In 1937 she traveled to Jamaica and Haiti on a Guggenheim Fellowship to conduct field research on African rituals and voodoo. While in Haiti she wrote her most famous novel, Their Eyes Were Watching God, in seven weeks time.
Cover of Their Eyes Were Watching God
Janie, the protagonist, returns to her home town at the beginning of the novel. She
recalls all the crucial moments of her life, from t he time she first discovers that she is a “colored” little girl…to the moment she returns to Eatonville, Florida, from the Everglades, not swindled and deceived, as had been expected, but heartbroken, yet boldly defiant, after having toiled in the bean fields, survived a hurricane and lost the man she loved. [Their Eyes Were Watching God, Forward]
Hurston prose is rich and colorful while her dialogue is dense with authentic slang. Here’s how she drops you into the story near the beginning of the novel…
So the beginning of this was a woman and she had come back from burying the dead. Not the dead of sick and ailing with friends at the pillow and the feet. She had come back from the sodden and the bloated; the sudden dead, their eyes flung wide open in judgement….
Seeing the woman as she was made them remember the envy they had stored up from other times. So they chewed up the back parts of their minds and swallowed with relish. They made burning statements with questions, and killing tools out of laughs. It was mass cruelty. A mood come alive. Words walking without masters; walking altogether like harmony in a song.
“What she doin’ coming back here in dem overhalls? Can’t she find no dress to put on?– Where’s dat blue satin dress she left here in? — Where’s all dat money her husband took and died and left here? What dat ole forty year ole ‘omen doin’ wid her hair swingin’ down her back lak some young gal? …. [Their Eyes Were Watching God, Chapter One]
It takes a few pages to get used to, but the novel is more than worth the effort.
Portrait of Zora Neale Hurston: Eatonville, Florida (Photo credit: State Library and Archives of Florida)
Other Major Hurston works include Tell My Horse, Moses, Man of the Mountain, Seraph on the Suwanee and her autobiography Dust Tracks on a Road.
Sadly, “Hurston never received the financial rewards she deserved. (The largest royalty she ever earned from any of her books was $943.75.)” [zoranealehurston.com/about] As the 40’s waned so did her career.
Never in her works did she address the issue of racism of whites toward blacks, and as this became a nascent theme among black writers in the post World War II ear of civil rights, Hurston’s literary influence faded. She further scathed her own reputation by railing the civil rights movement and supporting ultraconservative politicians. [Women In History — Zora Neale Hurston]
She opposed the New Deal and the Supreme Court’s ruling on Brown v. Board of Education. She struggled to get published, and took on jobs as a maid and a substitute teacher to try to make ends meet.

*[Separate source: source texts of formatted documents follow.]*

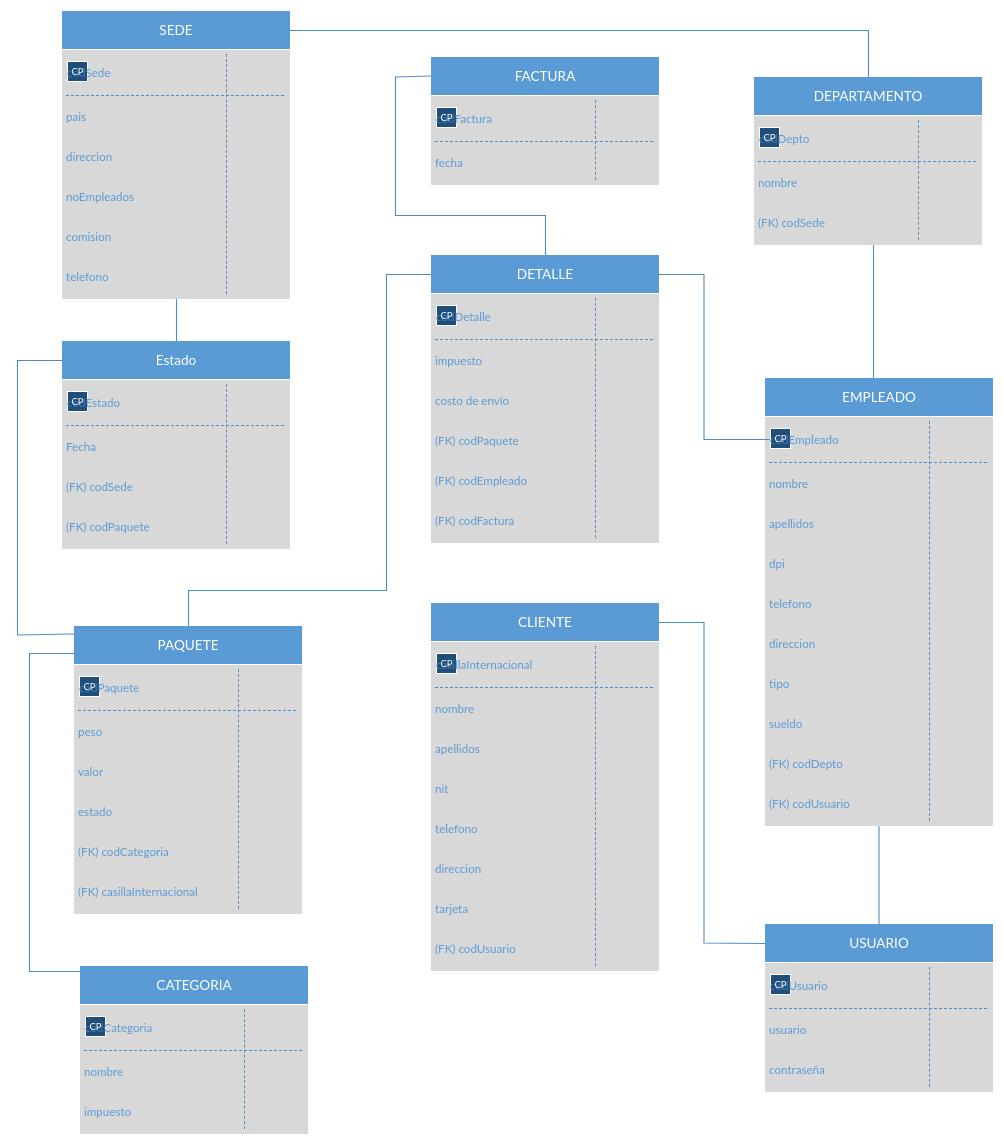
<!DOCTYPE html>
<html lang="es">
<head>
<meta charset="utf-8">
<title>Diagrama de tablas</title>
<style>
:root {
  --header: #5b9bd5;
  --body: #d8d8d8;
  --line: #4f8cc4;
  --key: #1f4e79;
  --key-under: #3f78b0;
  --paper: #ffffff;
}
* { box-sizing: border-box; margin: 0; padding: 0; }
html, body { width: 1004px; height: 1145px; overflow: hidden; background: var(--paper); }
.diagram {
  position: relative;
  width: 1004px;
  height: 1145px;
  font-family: Lato, "Open Sans", sans-serif;
  font-size: 11.6px;
  color: var(--header);
}
.connectors { position: absolute; inset: 0; fill: none; stroke: var(--line); stroke-width: 1.1; }
.table { position: absolute; width: 228px; display: flex; flex-direction: column; gap: 1px; }
.table h2 {
  height: 38px;
  display: flex;
  align-items: center;
  justify-content: center;
  background: var(--header);
  color: var(--paper);
  font-size: 13.6px;
  font-weight: 400;
}
.columns { position: relative; list-style: none; background: var(--body); padding-bottom: 3px; }
.columns::after {
  content: "";
  position: absolute;
  left: 164px;
  top: 4px;
  bottom: 5px;
  border-left: 1px dashed var(--line);
}
.columns li { height: 40px; padding-left: 4px; display: flex; align-items: center; white-space: nowrap; }
.columns .primary {
  position: relative;
  height: 46px;
  margin: 0 6px 0 4px;
  padding: 0 0 1px 1px;
  border-bottom: 1px dashed var(--line);
}
.badge {
  position: absolute;
  left: 1px;
  top: 11px;
  width: 21px;
  height: 21px;
  background: var(--key);
  border: 1px solid var(--paper);
}
.primary .name {
  position: relative;
  color: transparent;
  background: linear-gradient(90deg, var(--key-under) 20px, var(--header) 20px);
  -webkit-background-clip: text;
  background-clip: text;
}
.primary b {
  position: absolute;
  left: 1px;
  top: 11px;
  width: 21px;
  line-height: 21px;
  text-align: center;
  font-size: 9.5px;
  font-weight: 400;
  color: var(--paper);
}
#sede { left: 62px; top: 11px; }
#factura { left: 431px; top: 57px; }
#departamento { left: 754px; top: 77px; }
#detalle { left: 431px; top: 255px; }
#estado { left: 62px; top: 341px; }
#empleado { left: 765px; top: 378px; }
#paquete { left: 74px; top: 626px; }
#cliente { left: 431px; top: 603px; }
#categoria { left: 80px; top: 966px; }
#usuario { left: 765px; top: 924px; }
</style>
</head>
<body>
<main class="diagram">
  <section class="table" id="sede">
    <h2>SEDE</h2>
    <ul class="columns">
      <li class="primary"><i class="badge"></i><span class="name">codSede</span><b>CP</b></li>
      <li>pais</li>
      <li>direccion</li>
      <li>noEmpleados</li>
      <li>comision</li>
      <li>telefono</li>
    </ul>
  </section>
  <section class="table" id="factura">
    <h2>FACTURA</h2>
    <ul class="columns">
      <li class="primary"><i class="badge"></i><span class="name">codFactura</span><b>CP</b></li>
      <li>fecha</li>
    </ul>
  </section>
  <section class="table" id="departamento">
    <h2>DEPARTAMENTO</h2>
    <ul class="columns">
      <li class="primary"><i class="badge"></i><span class="name">codDepto</span><b>CP</b></li>
      <li>nombre</li>
      <li>(FK) codSede</li>
    </ul>
  </section>
  <section class="table" id="detalle">
    <h2>DETALLE</h2>
    <ul class="columns">
      <li class="primary"><i class="badge"></i><span class="name">codDetalle</span><b>CP</b></li>
      <li>impuesto</li>
      <li>costo de envío</li>
      <li>(FK) codPaquete</li>
      <li>(FK) codEmpleado</li>
      <li>(FK) codFactura</li>
    </ul>
  </section>
  <section class="table" id="estado">
    <h2>Estado</h2>
    <ul class="columns">
      <li class="primary"><i class="badge"></i><span class="name">codEstado</span><b>CP</b></li>
      <li>Fecha</li>
      <li>(FK) codSede</li>
      <li>(FK) codPaquete</li>
    </ul>
  </section>
  <section class="table" id="empleado">
    <h2>EMPLEADO</h2>
    <ul class="columns">
      <li class="primary"><i class="badge"></i><span class="name">codEmpleado</span><b>CP</b></li>
      <li>nombre</li>
      <li>apellidos</li>
      <li>dpi</li>
      <li>telefono</li>
      <li>direccion</li>
      <li>tipo</li>
      <li>sueldo</li>
      <li>(FK) codDepto</li>
      <li>(FK) codUsuario</li>
    </ul>
  </section>
  <section class="table" id="paquete">
    <h2>PAQUETE</h2>
    <ul class="columns">
      <li class="primary"><i class="badge"></i><span class="name">codPaquete</span><b>CP</b></li>
      <li>peso</li>
      <li>valor</li>
      <li>estado</li>
      <li>(FK) codCategoria</li>
      <li>(FK) casillaInternacional</li>
    </ul>
  </section>
  <section class="table" id="cliente">
    <h2>CLIENTE</h2>
    <ul class="columns">
      <li class="primary"><i class="badge"></i><span class="name">casillaInternacional</span><b>CP</b></li>
      <li>nombre</li>
      <li>apellidos</li>
      <li>nit</li>
      <li>telefono</li>
      <li>direccion</li>
      <li>tarjeta</li>
      <li>(FK) codUsuario</li>
    </ul>
  </section>
  <section class="table" id="categoria">
    <h2>CATEGORIA</h2>
    <ul class="columns">
      <li class="primary"><i class="badge"></i><span class="name">codCategoria</span><b>CP</b></li>
      <li>nombre</li>
      <li>impuesto</li>
    </ul>
  </section>
  <section class="table" id="usuario">
    <h2>USUARIO</h2>
    <ul class="columns">
      <li class="primary"><i class="badge"></i><span class="name">codUsuario</span><b>CP</b></li>
      <li>usuario</li>
      <li>contraseña</li>
    </ul>
  </section>
  <svg class="connectors" width="1004" height="1145" viewBox="0 0 1004 1145" aria-hidden="true">
    <path d="M290 30.5H868.5V77"/>
    <path d="M431 76L395.5 77V215.5H545.5V255"/>
    <path d="M176.5 299V341"/>
    <path d="M873.5 245V378"/>
    <path d="M431 274.5H386.5V590.5H188.5V626"/>
    <path d="M659 274.5H704V439.5H770"/>
    <path d="M62 360.5H17.5V635L74 634"/>
    <path d="M74 653.5H29.5V971.5H80"/>
    <path d="M659 622.5H704V943L765 943.5"/>
    <path d="M879 826V924"/>
  </svg>
</main>
</body>
</html>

In 1959 she suffered from a stroke and had to enter the St. Lucie County Welfare Home. She died there in January of 1960 of hypertensive heart disease. Hurston was buried in an unmarked grave.